General Louis TirletCommander of the artillery of the Army of Portugal and the Army of the Pyrenees
Born: March 14, 1771
Place of Birth: Moiremont, Marne, France
Legion of Honor: Grand Cross
Imperial Nobility: Baron
Died: November 29, 1841
Place of Death: Fontaine-en-Dormois, France
Arc de Triomphe: TIRLET on the south pillar
Joining the army during the Revolution, Louis Tirlet entered the army as a volunteer in the regiment of Bouillon in September of 1792. Seeing action almost immediately, he served at the Battle of Valmy later that month. Tirlet next began to study to join the artillery and in in January of 1794 he became a student at the artillery school of Châlons. Two months later he was commissioned as a lieutenant in the 1st Foot Artillery. Later in 1794 Tirlet joined the Army of the Sambre and Meuse and he stayed with that army until 1797. In August of 1795 he was ordered to prepare the crossing of the Rhine at Neuwied and then in May of 1796 he was promoted to capitaine commanding two companies of pontooneers. The next month he repaired the bridge at Neuwied and then at the end of the year he was promoted to chef de bataillon.
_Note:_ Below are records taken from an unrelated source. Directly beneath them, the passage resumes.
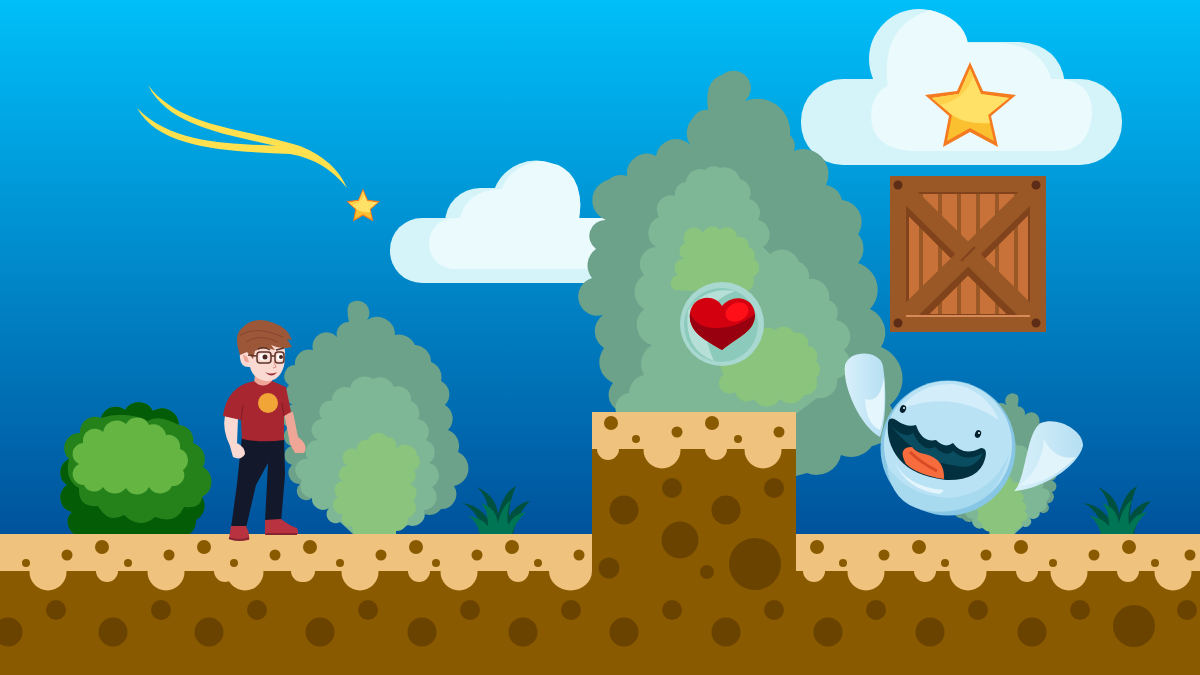
<!DOCTYPE html>
<html lang="en">
<head>
<meta charset="utf-8">
<title>Platform game scene</title>
<style>
:root{
  --sky-top:#00bff9; --sky-low:#003683;
  --cloud:#d4f4f9; --cloud-light:#ebfafc;
  --leaf-dark:#6ca18a; --leaf-mid:#7db795; --leaf-light:#8bc47d;
  --bush-deep:#055c06; --bush-mid:#25821b; --bush-light:#65b543;
  --sand:#efc27d; --soil:#8a5a00; --hole:#6a4300;
  --wood:#9a5826; --plank:#c87139; --wood-dark:#80431b;
  --gold:#ffe04f; --amber:#fbc02f; --orange:#f47b20;
  --skin:#fad9d3; --skin-shade:#efa697; --hair:#9c5739; --shirt:#a8262f; --trousers:#14182b; --shoe:#b8333f;
  --ghost:#b9e2f5; --ghost-light:#d3eefa; --ghost-shade:#87c7e5; --mouth:#02303f;
}
html,body{margin:0;height:100%;overflow:hidden;background:var(--sky-low)}
svg{display:block;width:1200px;height:675px}
.cloud{fill:var(--cloud)} .cloud-light{fill:var(--cloud-light)}
.leaf-dark{fill:var(--leaf-dark)} .leaf-mid{fill:var(--leaf-mid)} .leaf-light{fill:var(--leaf-light)}
.sand{fill:var(--sand)} .soil{fill:var(--soil)} .hole{fill:var(--hole)}
.skin{fill:var(--skin)} .skin-shade{fill:var(--skin-shade)} .hair{fill:var(--hair)} .shirt{fill:var(--shirt)} .shoe{fill:var(--shoe)}
</style>
</head>
<body>
<svg viewBox="0 0 1200 675" role="img" aria-label="Side-scrolling game level with a boy, a floating ghost, a crate and collectibles">
<defs>
  <linearGradient id="sky" x1="0" y1="0" x2="0" y2="1">
    <stop offset="0" stop-color="var(--sky-top)"/><stop offset="1" stop-color="var(--sky-low)"/>
  </linearGradient>
  <linearGradient id="arm" x1="0" y1="0" x2="1" y2="0">
    <stop offset="0" stop-color="#d9f0fa"/><stop offset="1" stop-color="#b5dff3"/>
  </linearGradient>
  <g id="star">
    <polygon points="0,-45 13,-16 46,-12 21,9 28,40 0,25 -27,40 -21,9 -45,-12 -13,-16" fill="var(--orange)"/>
    <polygon points="0,-38 11,-13 39,-9 18,8 24,34 0,21 -23,34 -18,8 -38,-9 -11,-13" fill="var(--amber)"/>
    <path d="M0-38 11-13 39-9 18 8 20 16Q-3 18-18 8L-38-9-11-13Z" fill="#ffe168"/>
    <path d="M0-38 3-31Q-4-8-30-2L-38-9-11-13Z" fill="#ffd04a"/>
  </g>
  <g id="young-tree">
    <path class="leaf-dark" d="M312 498A9 9 0 0 1 300 484A11 11 0 0 1 292 465A9 9 0 0 1 296 446A10 10 0 0 1 290 427A11 11 0 0 1 293 405A12 12 0 0 1 289 385A11 11 0 0 1 295 365A14 14 0 0 1 313 350A14 14 0 0 1 337 337A12 12 0 0 1 349 322Q345 304 352 302A12 12 0 0 1 367 320A18 18 0 0 1 395 335A18 18 0 0 1 415 345A17 17 0 0 1 431 362A16 16 0 0 1 441 381A15 15 0 0 1 445 405A16 16 0 0 1 448 430A17 17 0 0 1 458 452A18 18 0 0 1 454 486A15 15 0 0 1 441 509A15 15 0 0 1 420 512Z"/>
    <path class="leaf-mid" d="M340 522A9 9 0 0 1 329 508A11 11 0 0 1 312 498A12 12 0 0 1 302 480A11 11 0 0 1 308 459A12 12 0 0 1 318 440A11 11 0 0 1 322 419A11 11 0 0 1 332 401A13 13 0 0 1 350 388A15 15 0 0 1 373 379A15 15 0 0 1 394 387A13 13 0 0 1 411 401A13 13 0 0 1 418 419A13 13 0 0 1 426 440A13 13 0 0 1 429 463A13 13 0 0 1 432 487A13 13 0 0 1 424 510A12 12 0 0 1 408 525L390 534H353Z"/>
    <path class="leaf-light" d="M354 535 352 526A8 8 0 0 1 343 514A9 9 0 0 1 338 497A9 9 0 0 1 343 481A8 8 0 0 1 347 466A9 9 0 0 1 357 450A9 9 0 0 1 368 440A11 11 0 0 1 387 437A9 9 0 0 1 396 449A12 12 0 0 1 417 455A9 9 0 0 1 414 470A9 9 0 0 1 409 484A9 9 0 0 1 413 500A11 11 0 0 1 408 518A12 12 0 0 1 396 531V535Z"/>
  </g>
  <g id="grass">
    <path fill="#00503f" d="M-12 0Q-19-25-34-31Q-17-29-7-14Q-6-35-19-47Q0-38 2-20Q8-42 20-48Q13-32 13-18Q21-31 34-33Q21-20 17 0Z"/>
    <path fill="#007554" d="M-16 0Q-20-14-28-18Q-16-17-8-8Q-8-24-15-31Q0-26 2-11Q6-28 15-34Q10-22 12-9Q19-21 30-22Q19-12 16 0Z"/>
  </g>
  <g id="sand-specks" fill="var(--soil)">
    <circle cx="26" cy="563" r="4"/><circle cx="67" cy="555" r="5.5"/><circle cx="102" cy="547" r="7"/>
  </g>
  <g id="sand-drips">
    <circle cx="48" cy="572" r="18.5"/><circle cx="107" cy="571" r="11"/>
  </g>
  <g id="soil-holes">
    <circle cx="11" cy="632" r="14.5"/><circle cx="59" cy="610" r="10"/>
  </g>
</defs>

<rect id="background" width="1200" height="675" fill="url(#sky)"/>

<g id="clouds">
  <g class="cloud">
    <rect x="390" y="218" width="260" height="65" rx="32"/><circle cx="536" cy="205" r="44.5"/><rect x="445" y="188" width="120" height="70" rx="35"/>
  </g>
  <g class="cloud-light">
    <rect x="429" y="218" width="220" height="51" rx="25"/><path d="M458 225Q464 189 502 189Q508 168 538 161Q580 163 580 205L579 225Z"/>
  </g>
  <g class="cloud">
    <rect x="801" y="79" width="321" height="86" rx="42"/><circle cx="919" cy="59" r="50"/><path d="M920 42H1020Q1059 45 1065 82H920Z"/>
  </g>
  <g class="cloud-light">
    <path d="M911 79H1058Q1092 80 1092 113Q1090 151 1056 151H911Q871 148 871 115Q872 82 911 79Z"/>
    <path d="M888 88Q879 26 930 10Q963 18 968 43H1000Q1044 46 1052 82Z"/>
  </g>
</g>

<g id="shooting-star">
  <path fill="var(--gold)" d="M148 85C180 128 245 128 300 146Q335 160 347 188Q325 160 290 154C230 151 160 150 137 108C174 146 235 143 276 146C225 134 168 126 148 85Z"/>
  <use href="#star" transform="translate(363 206) scale(.37 .39)"/>
</g>

<g id="large-tree">
  <path class="leaf-dark" d="M690 440 617 410A18 18 0 0 1 613 383A23 23 0 0 1 604 348A20 20 0 0 1 603 315A19 19 0 0 1 592 278A20 20 0 0 1 596 249A16 16 0 0 1 606 220A21 21 0 0 1 608 180A21 21 0 0 1 627 176A20 20 0 0 1 656 156A20 20 0 0 1 690 145A22 22 0 0 1 693 118A14 14 0 0 1 708 110Q704 80 722 75A17 17 0 0 1 745 101A33 33 0 0 1 790 135A16 16 0 0 1 794 151A25 25 0 0 1 826 185A20 20 0 0 1 842 200A22 22 0 0 1 858 234A22 22 0 0 1 858 263A28 28 0 0 1 870 309A26 26 0 0 1 881 347A34 34 0 0 1 890 405A27 27 0 0 1 872 446A26 26 0 0 1 841 455A25 25 0 0 1 807 473L796 476 770 450Z"/>
  <path class="leaf-mid" d="M616 412A15 15 0 0 1 629 393A19 19 0 0 1 644 375A22 22 0 0 1 652 345A21 21 0 0 1 644 309A20 20 0 0 1 644 275A17 17 0 0 1 656 247A17 17 0 0 1 659 217A14 14 0 0 1 675 196A12 12 0 0 1 686 182A14 14 0 0 1 705 170A12 12 0 0 1 720 168A16 16 0 0 1 740 179A14 14 0 0 1 749 199A14 14 0 0 1 758 220A15 15 0 0 1 763 247L770 254A18 18 0 0 1 799 262A15 15 0 0 1 809 279A18 18 0 0 1 829 300A14 14 0 0 1 836 320A17 17 0 0 1 844 350A17 17 0 0 1 837 379A17 17 0 0 1 817 398L796 414Z"/>
  <path class="leaf-light" d="M675 290A8 8 0 0 1 678 275A9 9 0 0 1 684 259A9 9 0 0 1 685 243A10 10 0 0 1 703 233A10 10 0 0 1 720 230A10 10 0 0 1 737 237A10 10 0 0 1 749 247A9 9 0 0 1 754 259A10 10 0 0 1 753 277A11 11 0 0 1 735 289L690 291Z"/>
  <path class="leaf-light" d="M724 374A8 8 0 0 1 734 361A11 11 0 0 1 754 352L756 340A12 12 0 0 1 775 330A12 12 0 0 1 794 333A11 11 0 0 1 808 346A10 10 0 0 1 816 361A11 11 0 0 1 816 378A12 12 0 0 1 804 395A15 15 0 0 1 780 399A15 15 0 0 1 754 399A12 12 0 0 1 735 392A9 9 0 0 1 724 374Z"/>
</g>

<use href="#young-tree"/>
<use href="#young-tree" transform="translate(1227 213) scale(-.6 .6)"/>
<use href="#grass" x="496" y="534"/>
<use href="#grass" x="1117" y="534"/>

<g id="round-bush">
  <path fill="var(--bush-mid)" d="M81 536A14 14 0 0 1 72 512A15 15 0 0 1 67 485A15 15 0 0 1 69 459A15 15 0 0 1 80 433A15 15 0 0 1 101 418A15 15 0 0 1 125 410A16 16 0 0 1 153 411A17 17 0 0 1 179 425A15 15 0 0 1 193 443A17 17 0 0 1 203 467A17 17 0 0 1 202 497A16 16 0 0 1 187 520A15 15 0 0 1 170 536Z"/>
  <path fill="var(--bush-deep)" d="M81 536A14 14 0 0 1 72 512A15 15 0 0 1 67 485A15 15 0 0 1 69 459Q64 480 79 488Q78 508 98 506Q108 524 124 515Q140 530 155 517Q176 525 184 507Q201 509 202 497A16 16 0 0 1 196 520A15 15 0 0 1 185 536Z"/>
  <path fill="var(--bush-deep)" d="M101 418A15 15 0 0 1 125 410A16 16 0 0 1 153 411A17 17 0 0 1 179 425Q158 414 148 421Q125 410 101 418Z"/>
  <path fill="var(--bush-light)" d="M84 485A11 11 0 0 1 79 464A11 11 0 0 1 83 443A12 12 0 0 1 103 432A14 14 0 0 1 126 424A13 13 0 0 1 149 425A13 13 0 0 1 166 435A12 12 0 0 1 180 449A12 12 0 0 1 183 470A11 11 0 0 1 172 486A13 13 0 0 1 149 487A13 13 0 0 1 126 488A14 14 0 0 1 103 487A11 11 0 0 1 84 485Z"/>
</g>

<g id="ground">
  <path class="soil" d="M0 535H592V412H796V535H1200V675H0Z"/>
  <g class="sand">
    <rect y="534" width="592" height="37"/><rect x="592" y="412" width="204" height="37"/><rect x="796" y="534" width="404" height="37"/>
    <use href="#sand-drips"/><use href="#sand-drips" x="118"/><use href="#sand-drips" x="197"/><use href="#sand-drips" x="312"/><use href="#sand-drips" x="411"/>
    <circle cx="302" cy="571" r="11"/>
    <path d="M549 571a21 19 0 0 0 43 0Z"/>
    <circle cx="814" cy="571" r="11"/>
    <use href="#sand-drips" x="818"/><use href="#sand-drips" x="920"/><use href="#sand-drips" x="1021"/><use href="#sand-drips" x="1125"/>
    <circle cx="608" cy="449" r="11"/><circle cx="662" cy="450" r="18.5"/><circle cx="716" cy="449" r="11"/><circle cx="763" cy="450" r="18.5"/>
  </g>
  <use href="#sand-specks"/><use href="#sand-specks" x="102"/><use href="#sand-specks" x="208"/><use href="#sand-specks" x="314"/><use href="#sand-specks" x="410"/>
  <circle class="soil" cx="538" cy="563" r="4"/><circle class="soil" cx="579" cy="555" r="5.5"/>
  <circle class="soil" cx="817" cy="547" r="7"/>
  <use href="#sand-specks" x="817"/><use href="#sand-specks" x="919"/><use href="#sand-specks" x="1027"/>
  <circle class="soil" cx="1155" cy="563" r="4"/><circle class="soil" cx="1190" cy="555" r="5.5"/>
  <g class="soil">
    <circle cx="611" cy="423" r="7"/><circle cx="636" cy="439" r="4"/><circle cx="677" cy="432" r="5.5"/><circle cx="712" cy="423" r="7"/><circle cx="738" cy="439" r="4"/><circle cx="779" cy="432" r="5.5"/>
  </g>
  <g class="hole">
    <use href="#soil-holes" x="-3"/><use href="#soil-holes" x="102"/><use href="#soil-holes" x="198"/><use href="#soil-holes" x="309"/><use href="#soil-holes" x="411"/><use href="#soil-holes" x="512"/><use href="#soil-holes" x="613"/><use href="#soil-holes" x="715"/><use href="#soil-holes" x="817"/><use href="#soil-holes" x="919"/><use href="#soil-holes" x="1021"/>
    <circle cx="1134" cy="626" r="21"/><circle cx="1187" cy="610" r="10"/>
    <use href="#soil-holes" x="613" y="-122"/><use href="#soil-holes" x="715" y="-122"/>
    <circle cx="680" cy="540" r="18.5"/><circle cx="755" cy="564" r="26"/><circle cx="609" cy="568" r="10.5"/><circle cx="707" cy="572" r="7"/>
  </g>
</g>

<g id="heart-bubble">
  <circle cx="722" cy="324" r="42" fill="#a8d8d0"/><circle cx="721" cy="325" r="37" fill="#8ccbbb"/>
  <path d="M688 310Q706 286 735 291Q690 308 714 361Q683 350 688 310Z" fill="#b6dfd7"/>
  <path d="M722 350C703 339 688 331 690 313C693 294 716 294 722 306C731 294 753 295 755 314C755 332 739 336 722 350Z" fill="#d30010"/>
  <path d="M722 350C703 339 688 331 690 313Q696 327 714 328Q736 329 755 314C755 332 739 336 722 350Z" fill="#980010"/>
  <ellipse cx="737" cy="312" rx="12" ry="9" transform="rotate(-25 737 312)" fill="#ff1018"/>
</g>

<use href="#star" x="970" y="107"/>

<g id="crate">
  <rect x="890" y="176" width="156" height="156" fill="var(--wood)"/>
  <rect x="905" y="191" width="126" height="126" fill="var(--wood-dark)"/>
  <rect x="909" y="194" width="119" height="120" fill="var(--plank)"/>
  <path d="M921 194V314M940 194V314M959 194V314M978 194V314M997 194V314M1016 194V314" stroke="var(--wood)" stroke-width="4"/>
  <path d="M907 199 1023 315M1029 199 913 315" stroke="var(--wood-dark)" stroke-width="22"/>
  <path d="M906 193 1030 315M1030 193 906 315" stroke="var(--wood)" stroke-width="18"/>
  <path d="M961 261 975 247M975 276 968 268" stroke="var(--wood-dark)" stroke-width="2"/>
  <path d="M890 176H1046V332H890ZM906 192V316H1030V192Z" fill="var(--wood)" fill-rule="evenodd"/>
  <path d="M906 316H1030" stroke="#d88b59" stroke-width="2"/>
  <g fill="#5d2c16"><circle cx="898" cy="185" r="4.5"/><circle cx="1036" cy="185" r="4.5"/><circle cx="898" cy="323" r="4.5"/><circle cx="1036" cy="323" r="4.5"/></g>
</g>

<g id="ghost">
  <path fill="url(#arm)" d="M880 437C861 427 842 387 845 365C850 349 880 350 883 366C886 386 887 418 880 437Z"/>
  <path fill="#e5f6fc" d="M880 430Q866 424 865 399Q880 404 884 377Q886 413 880 430Z"/>
  <path fill="url(#arm)" d="M1014 491C1026 481 1026 431 1041 423C1058 416 1084 431 1083 446C1077 469 1038 490 1014 491Z"/>
  <path fill="#e2f4fb" d="M1019 486Q1041 470 1044 439Q1055 461 1076 457Q1049 484 1019 486Z"/>
  <circle cx="948" cy="448" r="67.5" fill="var(--ghost-shade)"/>
  <circle cx="948" cy="445" r="64" fill="var(--ghost)"/>
  <path d="M887 466Q893 517 951 511Q997 505 1009 455Q991 495 949 498Q907 496 887 466Z" fill="#a7d9ef"/>
  <path d="M900 409Q920 383 953 384Q985 389 999 420Q953 389 900 409Z" fill="var(--ghost-light)"/>
  <path d="M895 463Q908 487 944 490L940 494Q907 490 895 463Z" fill="#e2f5fc"/>
  <path d="M888 423Q889 416 896 420Q907 428 916 425Q922 443 936 440Q945 449 953 443Q963 457 981 448Q988 448 985 459Q979 481 946 480Q913 476 899 459Q886 443 888 423Z" fill="var(--mouth)"/>
  <path d="M890 425Q905 440 913 433Q923 453 935 447Q946 458 953 451Q966 463 983 453Q975 470 957 466Q920 462 890 425Z" fill="#0a4d61"/>
  <path d="M906 464Q897 447 912 447Q917 453 925 454Q945 459 944 479Q918 475 906 464Z" fill="#f76c3c"/>
  <path d="M910 452Q920 462 937 471" fill="none" stroke="#d94b25" stroke-width="3"/>
  <g fill="#02202d"><ellipse cx="903" cy="409" rx="3" ry="4" transform="rotate(20 903 409)"/><ellipse cx="978" cy="434" rx="3" ry="4" transform="rotate(20 978 434)"/></g>
  <g fill="#fff"><circle cx="904" cy="408" r="1"/><circle cx="979" cy="433" r="1"/></g>
</g>

<g id="boy">
  <path class="skin-shade" d="M284 413 293 412 298 437Q309 445 304 453L295 453 290 444Z"/>
  <path fill="var(--trousers)" d="M242 436H284L285 475 281 522H265L268 463 256 485 246 528H231L237 484Z"/>
  <path class="shoe" d="M231 526H246Q250 533 249 540Q238 542 229 539ZM265 520 281 519Q290 526 297 528Q300 535 295 535H265Z"/>
  <path d="M229 538Q239 542 249 538M266 534H297" stroke="#862432" stroke-width="2" fill="none"/>
  <path class="skin-shade" d="M255 374H272V387Q264 391 254 384Z"/>
  <path class="skin" d="M225 415 238 419 237 443Q245 447 245 454Q241 461 233 457Q231 450 230 446Q222 430 225 415Z"/>
  <path class="shirt" d="M254 381Q263 390 272 381L286 387 291 412 284 416 284 440Q263 443 242 439L241 420 223 416Q227 386 254 381Z"/>
  <path d="M241 420 243 405M284 416 282 403" stroke="#7f1b26" stroke-width="1"/>
  <circle id="shirt-badge" cx="268" cy="403" r="10" fill="#f0a536"/>
  <path class="skin" d="M244 348 252 340H282Q287 351 284 366Q279 382 266 381Q253 379 250 367Q241 368 240 358Q239 351 244 348Z"/>
  <path class="skin-shade" d="M243 355Q247 354 249 362Q244 364 243 355Z"/>
  <path class="hair" d="M240 355Q233 335 242 328Q255 315 274 323Q288 328 292 340L287 339 292 347Q281 350 271 345L275 350Q263 346 255 351L253 359 247 352Z"/>
  <path d="M240 335Q257 325 283 337M246 342Q260 333 278 342" fill="none" stroke="#84452d" stroke-width="1"/>
  <g fill="#fff"><ellipse cx="264" cy="357" rx="4.5" ry="3.5"/><ellipse cx="280" cy="357" rx="3" ry="3.5"/></g>
  <g fill="#49281e"><circle cx="265" cy="357" r="2.5"/><circle cx="281" cy="357" r="2"/></g>
  <g fill="none" stroke="#5c3427" stroke-width="1.5">
    <rect x="257" y="352" width="14" height="11" rx="3"/><rect x="275" y="352" width="9" height="11" rx="3"/>
    <path d="M248 355 257 356M271 356H275M258 349Q264 346 270 350M276 350 284 348"/>
  </g>
  <path d="M274 362 276 367 273 368" fill="none" stroke="#df8d80" stroke-width="1"/>
  <path d="M265 372Q271 375 277 372Q272 379 265 372Z" fill="#9d303b"/>
</g>
</svg>
</body>
</html>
Tirlet next served in Germany until 1798 when he joined the Army of the Orient.
Taking part in the expedition to Egypt, Tirlet served under General Andreossy. He explored Lake Menzaleh in October of 1798 and then the next year he was promoted to chef de brigade in September. Tirlet was also named chief of staff of the artillery of the Army of the Orient around this time and he served at the Battle of Heliopolis in March of 1800. After the French surrender in Egypt in 1801, he returned to France. Once back in France, Tirlet briefly served as director of artillery at Montpellier before being named colonel of the 8th Foot Artillery in April of 1802. The next year he was promoted to général de brigade and he commanded the artillery school at Douai. In 1804 Tirlet commanded the artillery of the camp of Utrecht and once the war was underway in 1805 he took command of the artillery of the Marmont's II Corps. On the campaign that year he served at Ulm, and then for the next three years he served in Dalmatia with Marmont.
As French forces converged on Austria during the Danube campaign of 1809, Tirlet commanded the artillery of Marmont's XI Corps and he served at the Battle of Wagram . For a time afterwards he served as director general of bridges in the Army of Germany until he was sent to Spain in 1810. That year Tirlet was named a Baron of the Empire and he joined Marshal Masséna's Army of Portugal. In May of 1811 he was named commander of the artillery of the Army of Portugal and in 1812 he served at the Battle of Salamanca. In January of 1813 Tirlet was promoted to général de division and he took command of the artillery formed from the Army of the Center, the Army of Portugal, and the Army of Andalucia. That June he served at the Battle of Vittoria and when the army fell back he was named commander of the artillery of the Army of the Pyrenees under Marshal Soult. In September Tirlet took part in the defense of the bridge of Berra and in December he served at Saint-Pierre d'Irube. In April of 1814 he took part in the Battle of Toulouse .
After Napoleon's abdication and the Bourbon Restoration, Tirlet was named inspector general of artillery for Toulouse, Montpellier, Perpignan, and Bayonne. He was also named a Grand Officer of the Legion of Honor. After Napoleon's return from exile and resumption of power in 1815 for the Hundred Days, Tirlet was named to the II Corps of the Army of the North. However, that April he was suspended from his functions, suspected of being a royalist. Only a few weeks later his suspension was lifted in May and he was sent on a mission to the 12th, 13th, and 22nd military divisions to organize their artillery. He was placed on a temporary leave after Napoleon's second abdication.
Updated September 2017
© Nathan D. Jensen